A healthcare journalist writing for a respected source of news for millions of people has penned an article that endorses pure quackery in the form of energy healing for kids.
“Imbalanced Energy Field” is not a valid diagnosis and therapeutic touch is pseudoscience, so why can’t nurses just give it up?
“Imbalanced Energy Field” is not a valid diagnosis and therapeutic touch is pseudoscience. It's past time nursing gave up both.
Over the weekend, The Atlantic published an article by Jordan Kisner touting the benefits of reiki and arguing that you shouldn't listen to all those nasty skeptics calling it woo-woo. Unsurprisingly, the article is a credulous mess citing only token skepticism and relying on weak evidence. The Atlantic's embrace of quackery continues.
Endorsed by journalists and studied by academic medicine, bogus celebrity energy healer Charlie Goldsmith now has his own television program. In other words, it's just another day at Science-Based Medicine.
What? I’m not on vacation? I have to write a post? Crap. Remember those college essays? Compare and Contrast two topics and fill a Blue Book with your wisdom. Well, let's compare and contrast reiki and therapeutic touch, henceforth known as RATT.
My friend Carmen Czachor is a science-based veterinarian practicing in Port Angeles, Washington. She has alerted me to a disturbing development that she fears will “put veterinary medicine back in the dark ages.” The Washington State Department of Health is contemplating a rule change in the regulations requiring continuing education for veterinarians. Current requirements are for 30 hours of continuing education every...
Since passing my board exams in family practice in 1979 I have relied heavily on the American Academy of Family Physicians for continuing medical education via the American Family Physician and the AAFP home study programs.
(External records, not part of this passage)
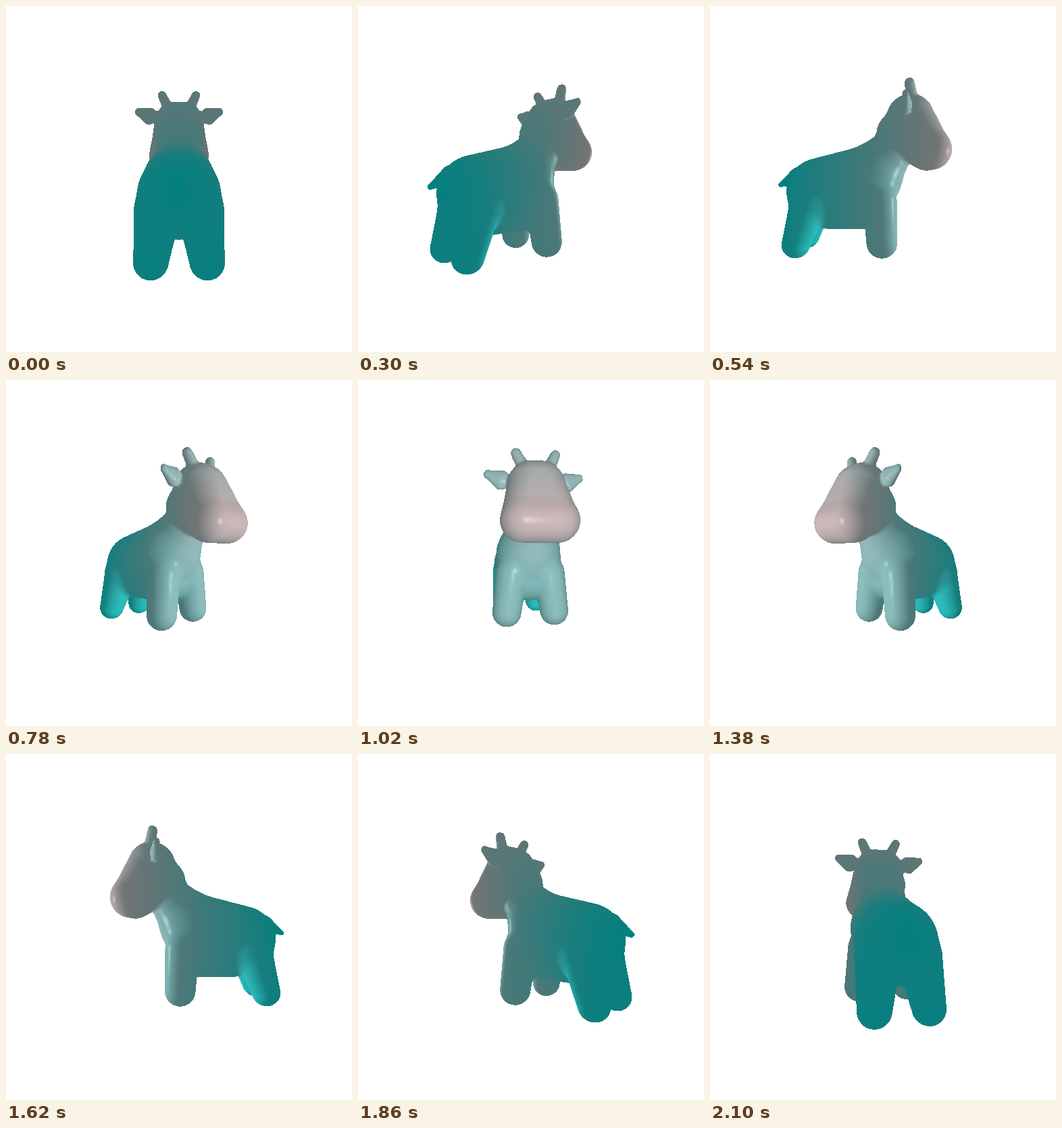
An HTML page with a canvas that plays this animation: 512x512 px, repeating every 2160 ms.

```html
<!DOCTYPE html>
<html lang="en">
<head>
<meta charset="utf-8">
<title>Turning cow</title>
<style>
  html, body { margin: 0; width: 100%; height: 100%; overflow: hidden; background: #fff; }
  canvas { display: block; width: 100vmin; height: 100vmin; }
</style>
</head>
<body>
<canvas id="stage" width="512" height="512"></canvas>
<script>
const SIZE = 512, STEP_MS = 60, STEPS = 36;
const DISTANCE = 3, FOCAL = SIZE / 2 / Math.tan(Math.PI / 6);
const LIGHT_Z = -3, FRONT_Z = -0.66, BACK_Z = 1.05;
const FRONT = [1, 0.9, 0.9], BACK = [0, 1, 1];

// The cow is a soft union of rounded cones, each spanning two balls.
// A ball may be widened sideways; only the right half is described.
const ball = (x, y, z, r, wide = 0) => ({ x, y, z, r, wide });
const cone = (a, b, blend, flat = 1) => ({ a, b, blend, flat });

const shoulders = ball(0, 0.01, 0.14, 0.325);
const rump = ball(0, -0.12, 0.62, 0.33);
const muzzle = ball(0, 0.28, -0.46, 0.182, 0.152);
const crown = ball(0, 0.6, -0.27, 0.235, 0.035);
const nape = ball(0, 0.44, -0.17, 0.235, 0.03);

const body = cone(shoulders, rump, 0);
const belly = cone(ball(0, -0.22, 0.2, 0.28), ball(0, -0.22, 0.5, 0.28), 0.05);
const hindLeg = cone(ball(0.165, -0.25, 0.7, 0.18), ball(0.205, -0.605, 0.81, 0.13), 0.06);
const frontLeg = cone(ball(0.19, -0.2, 0.03, 0.16), ball(0.24, -0.585, 0.01, 0.143), 0.07);
const tail = cone(ball(0, 0.03, 0.87, 0.07), ball(0, -0.06, 1.025, 0.025), 0.05);
const neck = cone(shoulders, ball(0, 0.36, -0.15, 0.19), 0.04);
const face = cone(crown, muzzle, 0.03);
const jaw = cone(nape, muzzle, 0.04);
const ear = cone(ball(0.32, 0.672, -0.2, 0.092), ball(0.43, 0.715, -0.2, 0.042), 0.025, 0.65);
const horn = cone(ball(0.115, 0.77, -0.28, 0.058), ball(0.183, 0.905, -0.25, 0.047), 0.02);
const cow = [body, belly, hindLeg, frontLeg, tail, neck, face, jaw, ear, horn];

const clamp01 = v => Math.max(0, Math.min(1, v));
const lerp = (a, b, t) => a + (b - a) * t;

function coneDistance({ a, b, flat }, x, y, z) {
  const bx = b.x - a.x, by = b.y - a.y, bz = b.z - a.z;
  const px = x - a.x, py = y - a.y, pz = (z - a.z) / flat;
  const t = clamp01((px * bx + py * by + pz * bz) / (bx * bx + by * by + bz * bz));
  const dx = Math.max(Math.abs(px - bx * t) - lerp(a.wide, b.wide, t), 0);
  const dy = py - by * t, dz = pz - bz * t;
  return Math.sqrt(dx * dx + dy * dy + dz * dz) - lerp(a.r, b.r, t);
}

function distance(x, y, z) {
  let d = 9;
  for (const part of cow) {
    const e = coneDistance(part, Math.abs(x), y, z);
    const overlap = Math.max(part.blend - Math.abs(d - e), 0);
    d = Math.min(d, e) - (overlap && overlap * overlap / (4 * part.blend));
  }
  return d;
}

function gradient(x, y, z) {
  const e = 0.006;
  return [
    (distance(x + e, y, z) - distance(x - e, y, z)) / (2 * e),
    (distance(x, y + e, z) - distance(x, y - e, z)) / (2 * e),
    (distance(x, y, z + e) - distance(x, y, z - e)) / (2 * e),
  ];
}

// Surface nets: one vertex per crossed cell, pulled onto the surface.
function buildMesh() {
  const h = 0.022, min = [-0.54, -0.8, -0.76], count = [50, 82, 88];
  const stride = [count[1] * count[2], count[2], 1];
  const field = new Float32Array(count[0] * stride[0]);
  const vertices = [], triangles = [], known = new Map();
  const coords = c => [Math.floor(c / stride[0]), Math.floor(c / stride[1]) % count[1], c % count[2]];

  for (let c = 0; c < field.length; c++) {
    const [i, j, k] = coords(c);
    field[c] = distance(min[0] + i * h, min[1] + j * h, min[2] + k * h);
  }

  function vertex(cell) {
    if (known.has(cell)) return known.get(cell);
    const p = coords(cell).map((n, axis) => min[axis] + (n + 0.5) * h);
    let g;
    for (let pass = 0; pass < 3; pass++) {
      g = gradient(...p);
      const pull = distance(...p) / Math.max(0.2, g[0] ** 2 + g[1] ** 2 + g[2] ** 2);
      g.forEach((v, axis) => p[axis] -= Math.max(-h, Math.min(h, v * pull)));
    }
    g = gradient(...p);
    const length = Math.hypot(...g) || 1;
    known.set(cell, vertices.length);
    return vertices.push({ p, n: g.map(v => v / length) }) - 1;
  }

  for (let c = stride[0]; c < field.length - stride[0]; c++) {
    for (let axis = 0; axis < 3; axis++) {
      if ((field[c] < 0) === (field[c + stride[axis]] < 0)) continue;
      const u = stride[(axis + 1) % 3], v = stride[(axis + 2) % 3];
      const [q, r, s, t] = [c, c - u, c - u - v, c - v].map(vertex);
      triangles.push([q, r, s], [q, s, t]);
    }
  }
  return { vertices, triangles };
}

// Point light in front of the cow: ambient, diffuse and a tight highlight.
function shade({ p, n }, eye) {
  const unit = v => { const l = Math.hypot(...v); return v.map(k => k / l); };
  const dot = (a, b) => a[0] * b[0] + a[1] * b[1] + a[2] * b[2];
  const toLight = unit([-p[0], -p[1], LIGHT_Z - p[2]]);
  const toEye = unit([eye[0] - p[0], -p[1], eye[2] - p[2]]);
  const facing = dot(n, toLight);
  const mirror = 2 * facing * dot(n, toEye) - dot(toLight, toEye);
  const shine = facing > 0 && mirror > 0 ? 0.2 * mirror ** 64 : 0;
  const level = 0.5 + 0.3 * Math.max(0, facing);
  const depth = clamp01((p[2] - FRONT_Z) / (BACK_Z - FRONT_Z));
  return FRONT.map((f, i) => 255 * Math.min(1, level * lerp(f, BACK[i], depth) + shine));
}

const context = document.getElementById("stage").getContext("2d");
const image = context.createImageData(SIZE, SIZE);
const depths = new Float32Array(SIZE * SIZE);
const mesh = buildMesh();

function fillTriangle(a, b, c) {
  const area = (b.x - a.x) * (c.y - a.y) - (b.y - a.y) * (c.x - a.x);
  if (!area) return;
  const left = Math.ceil(Math.min(a.x, b.x, c.x) - 0.5), right = Math.max(a.x, b.x, c.x) - 0.5;
  const top = Math.ceil(Math.min(a.y, b.y, c.y) - 0.5), bottom = Math.max(a.y, b.y, c.y) - 0.5;
  for (let row = top; row <= bottom; row++) {
    for (let col = left; col <= right; col++) {
      const x = col + 0.5, y = row + 0.5;
      const v = ((x - a.x) * (c.y - a.y) - (y - a.y) * (c.x - a.x)) / area;
      const w = ((b.x - a.x) * (y - a.y) - (b.y - a.y) * (x - a.x)) / area;
      const u = 1 - v - w;
      if (Math.min(u, v, w) < -1e-6) continue;
      const near = u * a.near + v * b.near + w * c.near, i = row * SIZE + col;
      if (near <= depths[i]) continue;
      depths[i] = near;
      for (let k = 0; k < 3; k++) {
        image.data[i * 4 + k] = u * a.color[k] + v * b.color[k] + w * c.color[k];
      }
    }
  }
}

function draw(step) {
  const angle = step / STEPS * 2 * Math.PI, sin = Math.sin(angle), cos = Math.cos(angle);
  const eye = [DISTANCE * sin, 0, DISTANCE * cos];
  const points = mesh.vertices.map(vertex => {
    const [x, y, z] = vertex.p, near = 1 / (DISTANCE - x * sin - z * cos);
    return {
      x: SIZE / 2 + FOCAL * (x * cos - z * sin) * near,
      y: SIZE / 2 - FOCAL * y * near,
      near,
      color: shade(vertex, eye),
    };
  });
  image.data.fill(255);
  depths.fill(0);
  for (const [a, b, c] of mesh.triangles) fillTriangle(points[a], points[b], points[c]);
  context.putImageData(image, 0, 0);
}

let shown = -1;
function tick() {
  const step = Math.floor(performance.now() / STEP_MS) % STEPS;
  if (step !== shown) draw(shown = step);
  requestAnimationFrame(tick);
}
tick();
</script>
</body>
</html>
```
The AAFP prides itself on its evidence-based approach to medicine. In general, it delivers. But the recent FP Essentials Number 432 on “Chronic Pain Management” fell...